Although laser ablation can provide swift symptom relief and quick recovery and minimize the risk of damage to healthy tissue, impotence or prolonged incontinence, some procedures may result in prostate swelling with temporary need for catheterization. Additionally, the long-term durability of ablative procedures has not been widely assessed, and there is a risk of prostate regrowth requiring repeat surgical intervention in some cases.
Holmium laser enucleation of the prostate (HoLEP) is a minimally invasive treatment for BPH. With the patient under general anesthesia, the surgeon uses the laser to enucleate the prostate gland tissue, leaving just the capsule in place. The surgeon pushes the excised prostate gland tissue into the bladder and then uses a morcellation device to grind up and remove the tissue.
HoLEP offers some distinct advantages:
Some studies have shown that patients who underwent HoLEP actually had improved erectile function after surgery, but almost all had retrograde ejaculation. All patients experience hematuria for one to two weeks after the procedure, but the need for blood transfusion is low, around 1 percent. Since normal saline irrigation is used for the procedure, there is no risk of hyponatremia, regardless of prostate size. Transient urinary incontinence is common, but permanent incontinence at one year after the procedure occurs in approximately 1 to 2 percent of patients, depending on the definition and type of incontinence.
Detrusor acontractility is viewed as a relative contraindication to surgical intervention for men with bladder outlet obstruction secondary to BPH. Mayo Clinic researchers are testing the use of HoLEP for men with hypocontractile or acontractile bladders.
In a prospective trial of men ages 53 to 85 years, Mayo urologists performed HoLEP on 15 participants with evidence of BPH and bladders that had very little function or contraction ability. Preoperatively, all participants had catheter-dependent urinary retention for a median of five months (range: three to 60 months). Postoperatively, all men were able to void spontaneously without need for intermittent catheterization, with 13 participants displaying a return of detrusor contractility, and two participants voiding exclusively by Valsalva efforts. At their six-month postoperative follow-up, all participants were still able to urinate. Although these findings are preliminary, they suggest that HoLEP may be a viable treatment option for men with BPH and hypocontractile or acontractile detrusor muscle.

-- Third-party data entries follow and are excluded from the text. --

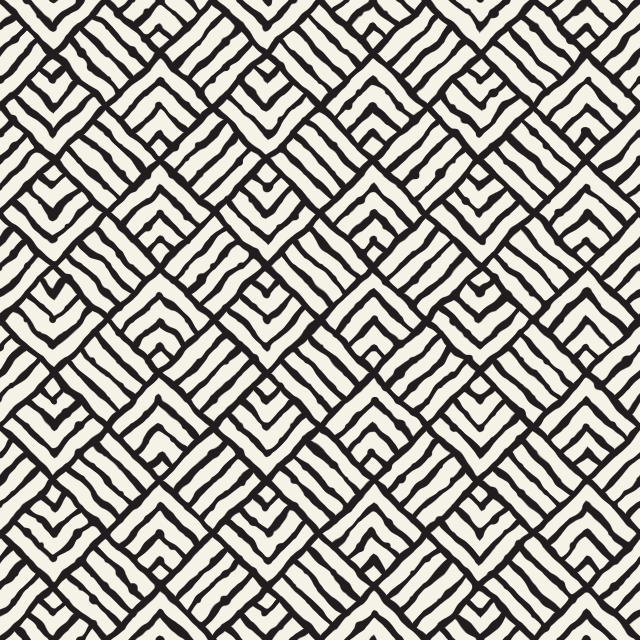
This pattern is drawn by a Shadertoy shader. Its source:

```glsl
// Hand-inked diamond lattice filled with nested chevrons and diagonal stripes, tiling seamlessly.

float hash(vec2 p, float seed) {
    vec3 q = fract(vec3(p.xyx + seed * 7.3) * vec3(0.1031, 0.103, 0.0973));
    q += dot(q, q.yzx + 33.33);
    return fract((q.x + q.y) * q.z);
}

// Gradient at a lattice corner, wrapped to the period, dotted with the offset.
float corner(vec2 cell, vec2 offset, float period, float seed) {
    float angle = 6.2832 * hash(mod(cell, period), seed);
    return dot(vec2(cos(angle), sin(angle)), offset);
}

// Gradient noise that repeats over the canvas.
float noise(vec2 uv, float period, float seed) {
    vec2 p = uv * period, i = floor(p), f = p - i;
    vec2 w = f * f * f * (f * (f * 6.0 - 15.0) + 10.0);
    vec2 e = vec2(1, 0);
    return mix(mix(corner(i, f, period, seed),
                   corner(i + e, f - e, period, seed), w.x),
               mix(corner(i + e.yx, f - e.yx, period, seed),
                   corner(i + 1.0, f - 1.0, period, seed), w.x), w.y);
}

float smoothMin(float a, float b, float k) {
    float h = max(k - abs(a - b), 0.0) / k;
    return min(a, b) - 0.25 * k * h * h;
}

// Coordinate across the strokes of one diamond, chosen by its column.
float strokeCoord(vec2 f, float kind) {
    if (kind < 0.5) return max(f.x, 1.0 - f.y);   // chevrons pointing down
    if (kind < 1.5) return f.y;                   // falling stripes
    if (kind < 2.5) return max(1.0 - f.x, f.y);   // chevrons pointing up
    return f.x;                                   // rising stripes
}

void mainImage(out vec4 fragColor, in vec2 fragCoord) {
    vec2 uv = fragCoord / iResolution.xy;

    // Six diamonds each way, gently bent by an unsteady hand
    vec2 p = uv * 6.0;
    p += 0.038 * vec2(noise(uv, 22.0, 1.0), noise(uv, 22.0, 2.0));
    p += 0.012 * vec2(noise(uv, 60.0, 3.0), noise(uv, 60.0, 4.0));

    // Diagonal grid: x runs down-right, y runs up-right
    vec2 grid = vec2(p.x - p.y, p.x + p.y);
    vec2 cell = floor(grid), f = grid - cell;
    float kind = mod(cell.x + cell.y, 4.0);

    // Diamond outlines
    vec2 edge = abs(grid - round(grid));
    float d = min(edge.x, edge.y) - 0.042 - 0.012 * noise(uv, 31.0, 5.0);

    // Three inner strokes of uneven weight
    float s = strokeCoord(f, kind) + 0.035 * noise(uv, 27.0, 6.0 + kind);
    float stroke = abs(s - clamp(round(s * 4.0), 1.0, 3.0) * 0.25);
    d = min(d, stroke - 0.039 - 0.028 * noise(uv, 25.0, 11.0));

    // Ink knots at stroke ends and bends, heavier on chevron tips
    vec2 knot = round(grid * 4.0);
    vec2 id = mod(vec2(knot.x + knot.y, knot.y - knot.x), 48.0);
    vec2 k = knot * 0.25 - cell;
    bool tip = mod(kind, 2.0) < 0.5 && abs(k.x + k.y - 1.0) < 0.01;
    float radius = mix(0.025, 0.066, pow(hash(id, 12.0), 4.0));
    if (tip) radius = max(radius, 0.05);
    vec2 jitter = 0.03 * (vec2(hash(id, 13.0), hash(id, 14.0)) - 0.5);
    d = smoothMin(d, length(grid - knot * 0.25 - jitter) - radius, 0.025);

    // Ink on warm paper
    float pixel = 6.0 * sqrt(2.0) / min(iResolution.x, iResolution.y);
    float ink = 1.0 - smoothstep(-0.75 * pixel, 0.75 * pixel, d);
    vec3 color = mix(vec3(0.96, 0.95, 0.91), vec3(0.13, 0.11, 0.115), ink);
    fragColor = vec4(color, 1.0);
}
```
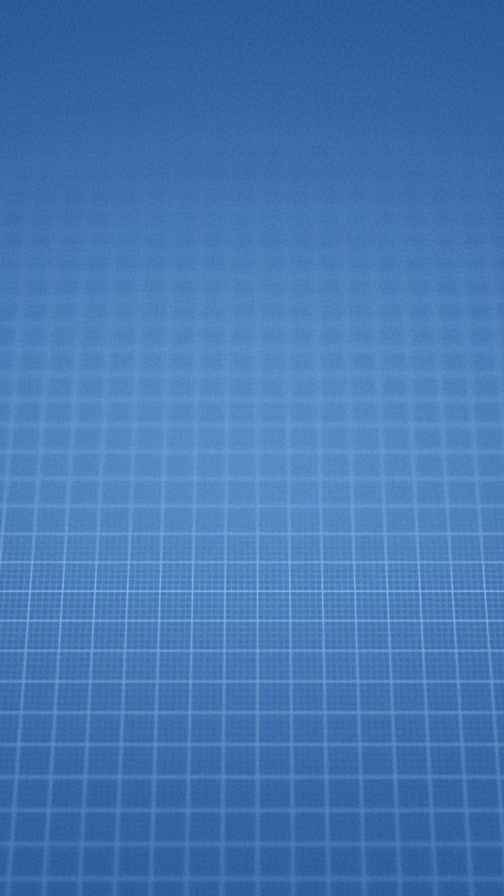
Reproduce this background procedurally as a Shadertoy shader.

```glsl
vec2 hashGradient(vec2 p) {
    vec3 q = fract(p.xyx * vec3(0.1031, 0.103, 0.0973));
    q += dot(q, q.yzx + 33.33);
    float angle = 6.2832 * fract((q.x + q.y) * q.z);
    return vec2(cos(angle), sin(angle));
}

float gradientNoise(vec2 p) {
    vec2 i = floor(p), f = fract(p);
    vec2 u = f * f * (3.0 - 2.0 * f);
    float a = dot(hashGradient(i), f);
    float b = dot(hashGradient(i + vec2(1, 0)), f - vec2(1, 0));
    float c = dot(hashGradient(i + vec2(0, 1)), f - vec2(0, 1));
    float d = dot(hashGradient(i + 1.0), f - 1.0);
    return mix(mix(a, b, u.x), mix(c, d, u.x), u.y);
}

// Soft lines on the whole numbers of p; cell and radius are in canvas widths
float gridLines(vec2 p, vec2 cell, float radius) {
    vec2 dist = abs(fract(p + 0.5) - 0.5) * cell / radius;
    vec2 line = exp(-dist * dist);
    return line.x + line.y - 0.6 * line.x * line.y;
}

void mainImage(out vec4 fragColor, in vec2 fragCoord) {
    vec2 uv = fragCoord / iResolution.xy;
    float aspect = iResolution.y / iResolution.x;

    // Blue backdrop with a broad central glow
    vec2 fromGlow = (uv - vec2(0.5, 0.515)) / vec2(0.95, 0.35);
    float glow = exp(-dot(fromGlow, fromGlow));
    vec3 color = mix(vec3(0.155, 0.33, 0.595), vec3(0.325, 0.54, 0.775), glow);

    // Tilted plane: cells shrink towards the top
    float cellWidth = 0.0708 - 0.0186 * uv.y;
    vec2 plane = vec2((uv.x - 0.511) / cellWidth, 6.852 * (1.0 / cellWidth - 14.197));
    vec2 cell = vec2(cellWidth, aspect * cellWidth * cellWidth / 0.1274);

    // Depth of field widens and dims the lines away from the focus
    float defocus = uv.y - 0.345;
    float radius = 0.0018 + max(0.03 * defocus, -0.014 * defocus);
    float sharpness = pow(0.0018 / radius, 0.85);
    float fade = 1.0 - smoothstep(0.5, 1.0, uv.y);
    float major = 0.48 * gridLines(plane, cell, radius);
    float minor = 0.2 * sharpness * gridLines(plane * 5.0, cell / 5.0, radius);
    float ink = (major + minor) * sharpness * fade;
    color = mix(color, vec3(0.6, 0.8, 0.95), min(ink, 0.7));

    // Fine paper grain
    float grain = gradientNoise(uv * vec2(1.0, aspect) * 190.0 + 7.3);
    color += 0.03 * grain;
    fragColor = vec4(clamp(color, 0.0, 1.0), 1.0);
}
```
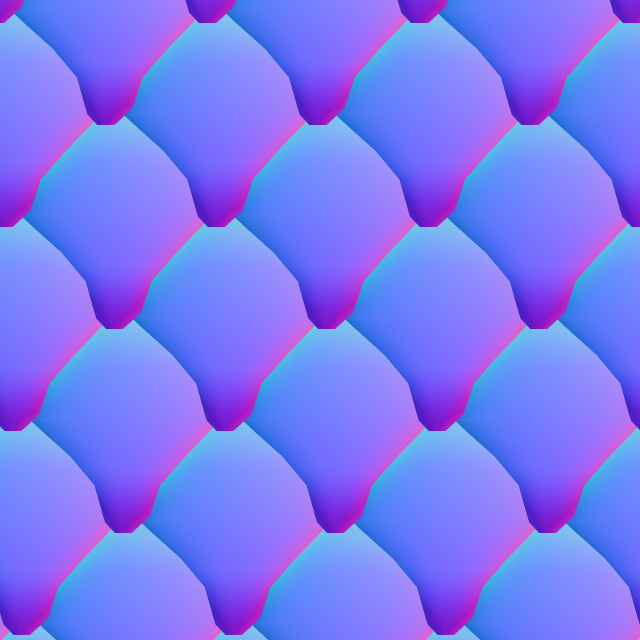
Write a Shadertoy shader that draws this texture map.

```glsl
// Tangent-space normal map of overlapping pointed scales in sheared rows.

const float PITCH = 0.3314;              // column spacing, in canvas heights
const float ROW_HEIGHT = 0.4806;         // row spacing, in pitches
const float ROW_SHIFT = -0.5206;         // sideways step per row, in pitches
const vec2 FIRST_TIP = vec2(0.3229, 0.9635);

const float BEVEL_WIDTH = 0.055;         // falloff of the rim, in pitches
const vec2 RIM_LOW_LEFT = vec2(-0.40, -0.10);
const vec2 RIM_LOW_RIGHT = vec2(0.50, -0.20);
const vec2 RIM_HIGH_LEFT = vec2(-0.28, 0.62);
const vec2 RIM_HIGH_RIGHT = vec2(0.10, 0.16);
const float TIP_DROOP = 0.46;            // downward tilt of the pointed tip
const float CROWN_LIFT = 0.30;           // upward tilt near the top
const float MAX_TILT = 0.85;

// Outline knots: height above the tip, left half-width, right half-width.
const int KNOTS = 9;
const vec3 OUTLINE[KNOTS] = vec3[KNOTS](
    vec3(0.00, 0.035, 0.043), vec3(0.05, 0.082, 0.098),
    vec3(0.082, 0.092, 0.13), vec3(0.225, 0.132, 0.177),
    vec3(0.36, 0.245, 0.295), vec3(0.49, 0.39, 0.42),
    vec3(0.53, 0.432, 0.455), vec3(0.70, 0.35, 0.425),
    vec3(1.14, 0.10, 0.11));

// Half-width and its slope at height y, on the side that x lies on.
vec2 outlineAt(float x, float y) {
    vec2 profile = vec2(0.0);
    for (int i = 0; i < KNOTS - 1; i++) {
        vec3 a = OUTLINE[i], b = OUTLINE[i + 1];
        float wa = x < 0.0 ? a.y : a.z;
        float wb = x < 0.0 ? b.y : b.z;
        if (i == 0 || y > a.x) {
            float t = clamp((y - a.x) / (b.x - a.x), 0.0, 1.0);
            profile = vec2(mix(wa, wb, t), (wb - wa) / (b.x - a.x));
        }
    }
    return profile;
}

// Surface normal at q, measured from the tip; side is the distance to the rim.
vec3 scaleNormal(vec2 q, float side, float halfWidth) {
    // Gently domed body
    vec2 tilt = vec2(-0.05 + 0.9 * q.x, -0.2 + 0.62 * (q.y - 0.25));
    tilt.y += CROWN_LIFT * smoothstep(0.75, 1.05, q.y);
    tilt.y -= TIP_DROOP * (1.0 - smoothstep(0.03, 0.32, q.y));

    // Rim, turning from the lower to the upper flank
    float upper = smoothstep(0.5, 0.85, q.y);
    vec2 rim = q.x < 0.0 ? mix(RIM_LOW_LEFT, RIM_HIGH_LEFT, upper)
                         : mix(RIM_LOW_RIGHT, RIM_HIGH_RIGHT, upper);
    float bevel = exp(-max(side, 0.0) / BEVEL_WIDTH);
    tilt += rim * bevel * smoothstep(0.0, 0.8, abs(q.x) / halfWidth);

    tilt *= min(1.0, MAX_TILT / max(length(tilt), 0.001));
    return vec3(tilt, sqrt(1.0 - dot(tilt, tilt)));
}

void mainImage(out vec4 fragColor, in vec2 fragCoord) {
    vec2 grid = (fragCoord / iResolution.y - FIRST_TIP) / PITCH;
    float pixel = 1.0 / (iResolution.y * PITCH);
    float topRow = floor(grid.y / ROW_HEIGHT);
    vec3 normal = normalize(vec3(0.0, 0.6, 0.8));

    // Paint upwards, so each row lies over the one below
    for (int i = 2; i >= 0; i--) {
        float row = topRow - float(i);
        vec2 q = grid - row * vec2(ROW_SHIFT, ROW_HEIGHT);
        q.x -= round(q.x);

        vec2 profile = outlineAt(q.x, q.y);
        float side = (profile.x - abs(q.x)) * inversesqrt(1.0 + profile.y * profile.y);
        float inside = min(side, q.y);
        float cover = clamp(inside / pixel + 0.5, 0.0, 1.0);
        normal = mix(normal, scaleNormal(q, side, profile.x), cover);
    }

    fragColor = vec4(0.5 + 0.5 * normal, 1.0);
}
```
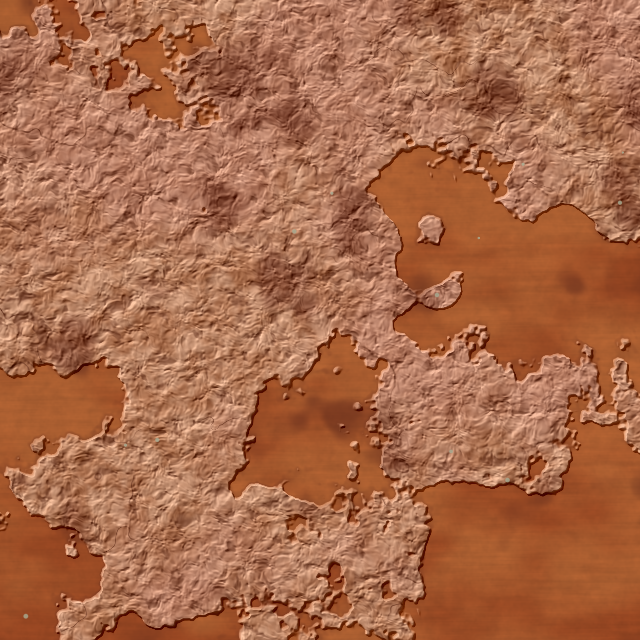
Reproduce this texture procedurally as a three.js fragment shader.

```glsl
// Weathered wood: crusty pale bark flaking away from smooth orange patches.
varying vec2 vUv;

const vec3 BARK_SHADOW = vec3(0.42, 0.22, 0.14);
const vec3 BARK_MID = vec3(0.65, 0.42, 0.29);
const vec3 BARK_PALE = vec3(0.77, 0.57, 0.45);
const vec3 BARK_PINK = vec3(0.73, 0.50, 0.42);
const vec3 WOOD_DEEP = vec3(0.58, 0.27, 0.13);
const vec3 WOOD_LIGHT = vec3(0.67, 0.37, 0.19);
const vec3 STAIN = vec3(0.40, 0.18, 0.11);
const vec3 SPECK = vec3(0.66, 0.68, 0.58);
const vec2 TO_LIGHT = vec2(-0.6, 0.8);

float hash(vec2 p) {
  vec3 q = fract(vec3(p.xyx) * 0.1031);
  q += dot(q, q.yzx + 33.33);
  return fract((q.x + q.y) * q.z);
}

float noise(vec2 p) {
  vec2 cell = floor(p);
  vec2 f = fract(p);
  f = f * f * (3.0 - 2.0 * f);
  float low = mix(hash(cell), hash(cell + vec2(1.0, 0.0)), f.x);
  float high = mix(hash(cell + vec2(0.0, 1.0)), hash(cell + 1.0), f.x);
  return mix(low, high, f.y);
}

// Three octaves, normalised to 0..1.
float fbm(vec2 p, float gain) {
  float sum = 0.0;
  float total = 0.0;
  float weight = 1.0;
  for (int i = 0; i < 3; i++) {
    sum += weight * noise(p);
    total += weight;
    weight *= gain;
    p = mat2(1.6, 1.2, -1.2, 1.6) * p + 17.3;
  }
  return sum / total;
}

vec2 warp(vec2 p) {
  return vec2(fbm(p, 0.5), fbm(p + 41.7, 0.5)) - 0.5;
}

// Positive where the bark has come off; more so towards the bottom.
float bareField(vec2 uv) {
  vec2 p = uv * vec2(3.4, 4.8) + 0.9 * warp(uv * 8.0) + 5.2;
  float ragged = 0.16 * (fbm(uv * 38.0, 0.6) - 0.5);
  return fbm(p, 0.45) - 0.545 + ragged + 0.16 * (0.5 - uv.y);
}

float barkGrain(vec2 uv) {
  return fbm((uv + 0.022 * warp(uv * 30.0)) * vec2(58.0, 70.0), 0.65);
}

// Thin broken lines along one level of a warped noise.
float cracks(vec2 uv, vec2 scale, float width) {
  float level = abs(noise(uv * scale + 1.8 * warp(uv * 22.0)) - 0.5);
  float broken = smoothstep(0.48, 0.66, fbm(uv * 11.0 + 3.1, 0.5));
  return broken * (1.0 - smoothstep(0.0, width, level));
}

float barkCover(float field) {
  return 1.0 - smoothstep(-0.012, 0.012, field);
}

float surfaceHeight(vec2 uv) {
  float flakes = 1.0 - abs(2.0 * noise(uv * 27.0 + 2.0 * warp(uv * 20.0)) - 1.0);
  float bark = 0.16 + barkGrain(uv) + 0.28 * flakes;
  return bark * barkCover(bareField(uv));
}

vec3 barkColor(vec2 uv) {
  float tone = smoothstep(0.25, 0.75, fbm(uv * 32.0 + 8.0, 0.7));
  vec3 color = mix(BARK_MID, BARK_PALE, tone);
  color = mix(color, BARK_PINK, 0.6 * smoothstep(0.45, 0.7, fbm(uv * 4.0 + 20.0, 0.5)));
  float pits = 1.0 - smoothstep(0.22, 0.44, barkGrain(uv));
  color = mix(color, BARK_SHADOW, 0.5 * pits);
  float fibres = noise(mat2(0.9, 0.45, -0.45, 0.9) * uv * vec2(190.0, 35.0));
  color += 0.07 * (fibres - 0.5);
  return mix(color, BARK_SHADOW, 0.65 * cracks(uv, vec2(9.0, 17.0), 0.045));
}

vec3 woodColor(vec2 uv) {
  float tone = fbm(uv * vec2(6.0, 9.0) + 30.0, 0.6) + 0.25 * (uv.y - 0.5);
  vec3 color = mix(WOOD_DEEP, WOOD_LIGHT, smoothstep(0.25, 0.68, tone));
  float streaks = fbm(uv * vec2(9.0, 120.0), 0.7) - 0.5;
  float mottle = fbm(uv * 70.0, 0.7) - 0.5;
  return color * (1.0 + 0.13 * streaks + 0.12 * mottle);
}

// Sparse round chips, one at most per grid cell.
float specks(vec2 uv, float cells, float share) {
  vec2 cell = floor(uv * cells);
  vec2 center = 0.25 + 0.5 * vec2(hash(cell + 3.7), hash(cell + 9.1));
  float radius = mix(0.04, 0.09, hash(cell + 6.3));
  float dist = length(fract(uv * cells) - center);
  return step(hash(cell), share) * (1.0 - smoothstep(radius * 0.5, radius, dist));
}

void main() {
  float field = bareField(vUv);
  float cover = barkCover(field);
  vec3 color = mix(woodColor(vUv), barkColor(vUv), cover);

  // Dark stains and the contact shadow around flaking edges.
  float stain = smoothstep(0.60, 0.78, fbm(vUv * 9.0 + 60.0, 0.65));
  float rim = 1.0 - smoothstep(0.0, 0.028, abs(field - 0.008));
  color = mix(color, STAIN, 0.55 * stain);
  color = mix(color, STAIN, 0.38 * rim * noise(vUv * 24.0));

  // Relief lit from the upper left.
  float slope = surfaceHeight(vUv) - surfaceHeight(vUv + TO_LIGHT * 0.0025);
  color += clamp(1.15 * slope, -0.24, 0.22) * vec3(1.0, 0.95, 0.87);

  color = mix(color, SPECK, 0.8 * specks(vUv, 18.0, 0.05));
  gl_FragColor = vec4(color, 1.0);
}
```
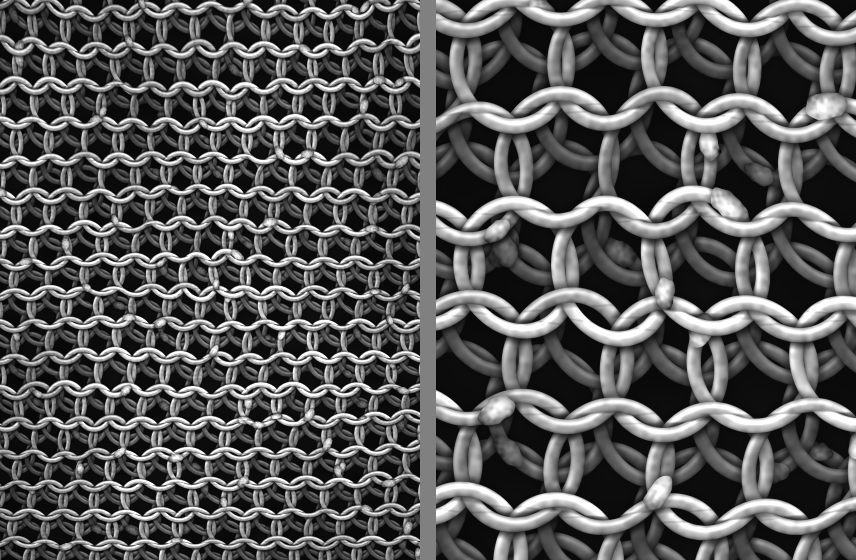
Left, the full canvas; right, a detail of the centre.
A WebGL 1 fragment shader for this texture:

```glsl
precision highp float;
uniform vec2 u_resolution;

const float COLUMNS = 12.8;
const float WIRE = 0.074;               // half the wire width, in cells
const vec2 RING = vec2(0.59, 0.64);     // ring radii, in cells
const vec2 LIGHT = vec2(-0.35, 0.94);
const float GAP_TONE = 0.03;

float hash(vec2 p) {
  vec3 q = fract(vec3(p.xyx) * 0.1031);
  q += dot(q, q.yzx + 33.33);
  return fract((q.x + q.y) * q.z);
}

float noise(vec2 p) {
  vec2 i = floor(p);
  vec2 f = fract(p);
  f = f * f * (3.0 - 2.0 * f);
  return mix(mix(hash(i), hash(i + vec2(1.0, 0.0)), f.x),
             mix(hash(i + vec2(0.0, 1.0)), hash(i + 1.0), f.x), f.y);
}

float inside(float d, float soft) {
  return 1.0 - smoothstep(-soft, soft, d);
}

// Signed distance to an ellipse outline, first-order estimate
float ellipse(vec2 p, vec2 r) {
  float k = length(p / r);
  return k * (k - 1.0) / max(length(p / (r * r)), 0.001);
}

// Rows grow closer together toward the bottom, with a gentle sag
vec2 toCells(vec2 uv) {
  float down = 1.0 - uv.y;
  vec2 cell = vec2(uv.x * COLUMNS + 0.05, 1.7 - down * (14.3 + 2.5 * down));
  vec2 bend = vec2(noise(uv * vec2(3.0, 5.0) + 7.0), noise(uv * vec2(4.0, 5.0) + 19.0));
  return cell + (bend - 0.5) * vec2(0.35, 0.45);
}

// Rounded wire with a flat worn face and a bright lit edge
float wireTone(vec2 p, float d, vec2 r, float seed) {
  float across = clamp(d / WIRE, -1.0, 1.0);
  vec2 outward = normalize(p / (r * r) + 0.0001);
  float lit = dot(outward * across, LIGHT);
  float cap = smoothstep(0.2, 0.9, abs(p.y) / r.y);
  float tone = mix(0.5, 0.66, cap) + 0.2 * lit;
  tone += 0.24 * exp(-12.0 * (lit - 0.35) * (lit - 0.35));
  tone *= 1.0 - 0.4 * pow(abs(across), 4.0);
  float wear = noise(p * 16.0 + seed * 91.0) - 0.5;
  return tone * (0.84 + 0.32 * seed) + 0.14 * wear;
}

float paintRing(float under, vec2 p, vec2 r, float part, float bright, float seed, float aa) {
  float d = ellipse(p, r);
  float shadow = 1.0 - smoothstep(WIRE * 0.6, WIRE * 2.3, abs(d));
  float tone = mix(under, GAP_TONE, 0.6 * shadow * part);
  float body = inside(abs(d) - WIRE, aa) * part;
  return mix(tone, wireTone(p, d, r, seed) * bright, body);
}

// Flattened, lumpy rivet sitting on the wire
float paintRivet(float under, vec2 p, vec2 r, float bright, float seed, float aa) {
  float angle = 6.2832 * fract(seed * 37.7);
  vec2 dir = vec2(cos(angle), sin(angle));
  vec2 q = p - dir * r;
  vec2 along = normalize(vec2(-dir.y * r.x, dir.x * r.y));
  q = vec2(dot(q, along), dot(q, vec2(-along.y, along.x)));
  vec2 size = vec2(0.18, 0.11) * (0.85 + 0.4 * fract(seed * 11.3));
  float lump = 0.035 * (noise(q * 13.0 + seed * 50.0) - 0.5);
  float d = ellipse(q, size) + lump;
  float dome = length((q - vec2(0.03, 0.02)) / size);
  float tone = 0.84 - 0.42 * dome * dome + 0.25 * (noise(q * 24.0 + seed * 80.0) - 0.5);
  float result = mix(under, GAP_TONE, 0.55 * inside(d - 0.02, 0.06));
  return mix(result, tone * bright, inside(d, aa));
}

// stage 0: dim rings behind, 1: whole rings, 2: top and bottom arcs woven over
float paintLayer(float under, vec2 cell, float stage, float aa) {
  float back = 1.0 - step(0.5, stage);
  float front = step(1.5, stage);
  float rivetShare = 0.4 * back + 0.3 * front;
  vec2 pos = cell + back * vec2(0.12, 0.45);
  float bright = mix(1.0, 0.45, back);
  float tone = under;
  for (int j = -1; j <= 1; j++) {
    float row = floor(pos.y + 0.5) + float(j);
    float shift = 0.5 * mod(row, 2.0);
    for (int i = -1; i <= 1; i++) {
      float column = floor(pos.x - shift + 0.5) + float(i);
      vec2 id = vec2(column, row) + back * 57.0;
      float seed = hash(id + 3.0);
      vec2 jitter = vec2(hash(id + 11.0), hash(id + 23.0)) - 0.5;
      vec2 p = pos - vec2(column + shift, row) - jitter * 0.12;
      p.y += p.x * (seed - 0.5) * 0.24;
      vec2 r = RING * (1.0 + 0.07 * jitter.yx);
      float cap = smoothstep(0.77, 0.83, abs(p.y) / r.y);
      tone = paintRing(tone, p, r, mix(1.0, cap, front), bright, seed, aa);
      if (hash(id + 41.0) < rivetShare) tone = paintRivet(tone, p, r, bright, seed, aa);
    }
  }
  return tone;
}

void main() {
  vec2 uv = gl_FragCoord.xy / u_resolution;
  vec2 cell = toCells(uv);
  float aa = 0.7 * COLUMNS / u_resolution.x;

  float tone = GAP_TONE + 0.02 * noise(cell * 2.0);
  for (int stage = 0; stage < 3; stage++) {
    tone = paintLayer(tone, cell, float(stage), aa);
  }

  // Uneven light, falling off toward the edges
  vec2 fromCenter = uv - vec2(0.5, 0.45);
  tone *= 1.12 - 0.65 * dot(fromCenter, fromCenter);
  tone *= 0.85 + 0.32 * noise(uv * 3.0 + 31.0);
  gl_FragColor = vec4(vec3(clamp(tone, 0.0, 1.0)), 1.0);
}
```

Widely acknowledged as a benchmark BPH procedure, HoLEP requires specialized skills and training. Mayo Clinic is among the few medical centers in the United States that performs HoLEP procedures at its campuses in Minnesota and Arizona.